Kabataş is now a matter of honor
If only Prime Minister Recep Tayyip Erdoğan had said the following about the “Kabataş Incident”:
- This is an isolated incident.
- We cannot accuse all of our citizens who have participated in the Gezi incidents of this ruthless attack in Kabataş.
- Generalizations should be avoided.
- Thank God, our society is not in such a brutal state.
If the prime minister had said these, then the issue of “the Kabataş incident being proved a lie” would not have created reactions to this extent.
After the “Kabataş Incident,” Prime Minister Erdoğan made a “merciless” generalization. His stance aimed to generate these deductions: These people, all of them, are like this. All of them, when they see a headscarf wearing woman, put on their leather gloves and attack. They use their sexual organs as a weapon. All of them are brutal. They are cruel and are also perverts.
I want to ask, anyone who has been subjected to the cruelty of this ruthless generalization, what else would they do but hold on to the smallest bit of evidence that it didn’t happen? Can you say to them:
“You are such people that when a headscarved woman is attacked, you conclude ‘it has not happened,’ but when a woman not wearing a headscarf is attacked you raise hell”?
Those who say “No such thing happened in Kabataş; it’s all a lie, it’s all slander,” are not saying this because the woman who claimed that she was attacked wears a headscarf. They have one aim: They are trying to save their honor, pride, and dignity, which were all damaged because of Prime Minister Erdoğan’s brutal and merciless generalization.
A disappointment: President Gül
The reason for the disappointment is not that he is trying to maintain good relations with the government, nor is it that he hasn’t adopted a stance against Erdoğan, nor that he has not crossed to the side of the Justice and Development Party’s opponents. The reason for the disappointment is that three years ago he said, “There must be no restrictions in any freedom.

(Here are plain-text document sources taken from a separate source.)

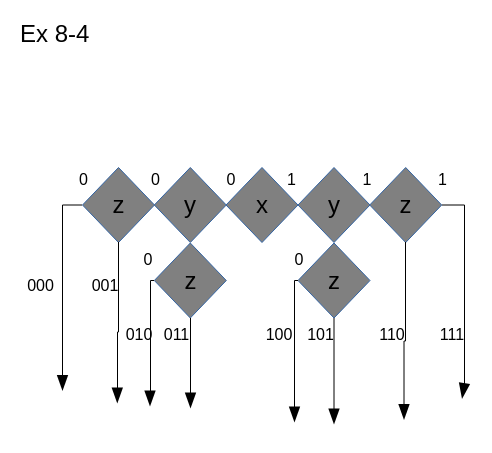
<!DOCTYPE html>
<html lang="en">
<head>
<meta charset="utf-8">
<title>Ex 8-4</title>
<style>
:root { --paper: #fff; --ink: #000; --node: #808080; --node-edge: #3465a4; }
* { box-sizing: border-box; margin: 0; padding: 0; }
body { width: 492px; height: 453px; overflow: hidden; background: var(--paper); }
.diagram { position: relative; width: 492px; height: 453px; overflow: hidden; color: var(--ink); font-family: "Liberation Sans", Arial, sans-serif; }
h1 { position: absolute; left: 20px; top: 20px; font-size: 24px; line-height: 28px; font-weight: 400; white-space: nowrap; }
.shapes { position: absolute; left: 0; top: 0; display: block; }
.node { fill: var(--node); stroke: var(--node-edge); stroke-width: 1; }
.wire { fill: none; stroke: var(--ink); stroke-width: 1; }
.head { fill: var(--ink); }
.label { position: absolute; left: var(--x); top: var(--y); transform: translate(-50%, -50%); white-space: nowrap; line-height: 1; }
.variable { font-size: 24px; }
.bit, .code { font-size: 16px; }
</style>
</head>
<body>
<main class="diagram">
  <h1>Ex 8-4</h1>
  <svg class="shapes" width="492" height="453" viewBox="0 0 492 453" aria-hidden="true">
    <defs>
      <polygon id="diamond" class="node" points="0,-37.5 36,0 0,37.5 -36,0"/>
      <polygon id="arrowhead" class="head" points="0,0 -5.7,-16 5.7,-16"/>
    </defs>
    <g class="nodes">
      <use href="#diamond" x="118.5" y="205"/>
      <use href="#diamond" x="190.3" y="205"/>
      <use href="#diamond" x="262" y="205"/>
      <use href="#diamond" x="334" y="205"/>
      <use href="#diamond" x="405.7" y="205"/>
      <use href="#diamond" x="190.3" y="280.5"/>
      <use href="#diamond" x="334" y="280.5"/>
    </g>
    <g class="wire">
      <path d="M82 205H62.5V376"/>
      <path d="M118.5 242V332H117.5V388"/>
      <path d="M154 280.5H150.5V391"/>
      <path d="M190.5 318V393"/>
      <path d="M298 280.5H294.5V407"/>
      <path d="M334 318V409"/>
      <path d="M405.5 242V341H404V405"/>
      <path d="M442 205H464.5V384"/>
    </g>
    <g class="arrowheads">
      <use href="#arrowhead" x="62.5" y="391"/>
      <use href="#arrowhead" x="117.3" y="403.5"/>
      <use href="#arrowhead" x="150" y="406.5"/>
      <use href="#arrowhead" x="190.5" y="408.5"/>
      <use href="#arrowhead" x="294.5" y="422.5"/>
      <use href="#arrowhead" x="334" y="424.5"/>
      <use href="#arrowhead" x="404" y="420"/>
      <use href="#arrowhead" transform="translate(462 399) rotate(9)"/>
    </g>
  </svg>

  <span class="label variable" style="--x:118.5px;--y:205px">z</span>
  <span class="label variable" style="--x:190px;--y:205px">y</span>
  <span class="label variable" style="--x:262px;--y:205px">x</span>
  <span class="label variable" style="--x:334px;--y:205px">y</span>
  <span class="label variable" style="--x:405.5px;--y:205px">z</span>
  <span class="label variable" style="--x:190.5px;--y:281px">z</span>
  <span class="label variable" style="--x:334px;--y:281px">z</span>

  <span class="label bit" style="--x:83.5px;--y:180px">0</span>
  <span class="label bit" style="--x:155.5px;--y:180px">0</span>
  <span class="label bit" style="--x:231px;--y:180px">0</span>
  <span class="label bit" style="--x:291.5px;--y:180px">1</span>
  <span class="label bit" style="--x:367px;--y:180px">1</span>
  <span class="label bit" style="--x:442.5px;--y:180px">1</span>
  <span class="label bit" style="--x:148px;--y:260px">0</span>
  <span class="label bit" style="--x:299px;--y:260px">0</span>

  <span class="label code" style="--x:40.5px;--y:286px">000</span>
  <span class="label code" style="--x:105px;--y:286px">001</span>
  <span class="label code" style="--x:139px;--y:335px">010</span>
  <span class="label code" style="--x:176.5px;--y:335px">011</span>
  <span class="label code" style="--x:279px;--y:335px">100</span>
  <span class="label code" style="--x:320.5px;--y:335px">101</span>
  <span class="label code" style="--x:392px;--y:335px">110</span>
  <span class="label code" style="--x:452px;--y:335px">111</span>
</main>
</body>
</html>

Anyone who wants to should be able to freely browse the Internet,” while today he cannot veto the bill that introduces restrictions to the Internet.
It is this contradiction that causes the disappointment. Nothing else…
What kind of a media do they want?
They want a media that says “Whatever the sir says, that’s it.” For example, they want this kind of media: When the “sir” says, “Fethullah Gülen hodja is a mighty scholar,” it responds, “Of course he is sir.” When the “sir” changes his mind and starts saying, “Gülen is a rough copy of a scholar; he is a false prophet,” it would respond, “Whatever you approve of, sir.”
When the gentleman says, “The community is ultra-great; they are flying the honorable Turkish flag in seven continents,” it responds, “Yes, sir, how well you have described it.” When the gentleman changes his mind, saying, “They are parallel. They are the Hashhashi (Assassins). They are a gang, we will go into their den,” it would say, “Yes, sir, that is it; that is exactly it.”
When the sir says, “Our police behaved heroically in the Gezi incidents,” it would say, “What heroism, sir; they were beyond heroic.” When the sir changes his mind and says, “The police acted under the instructions of the parallel state at Gezi; there is no legend or anything like it,” it would say, “How well said, sir. Really, what kind of a police was it at Gezi?”
Ahmet Hakan is a columnist for daily Hürriyet in which this piece was published on Feb 20. It was translated into English by the Daily News staff.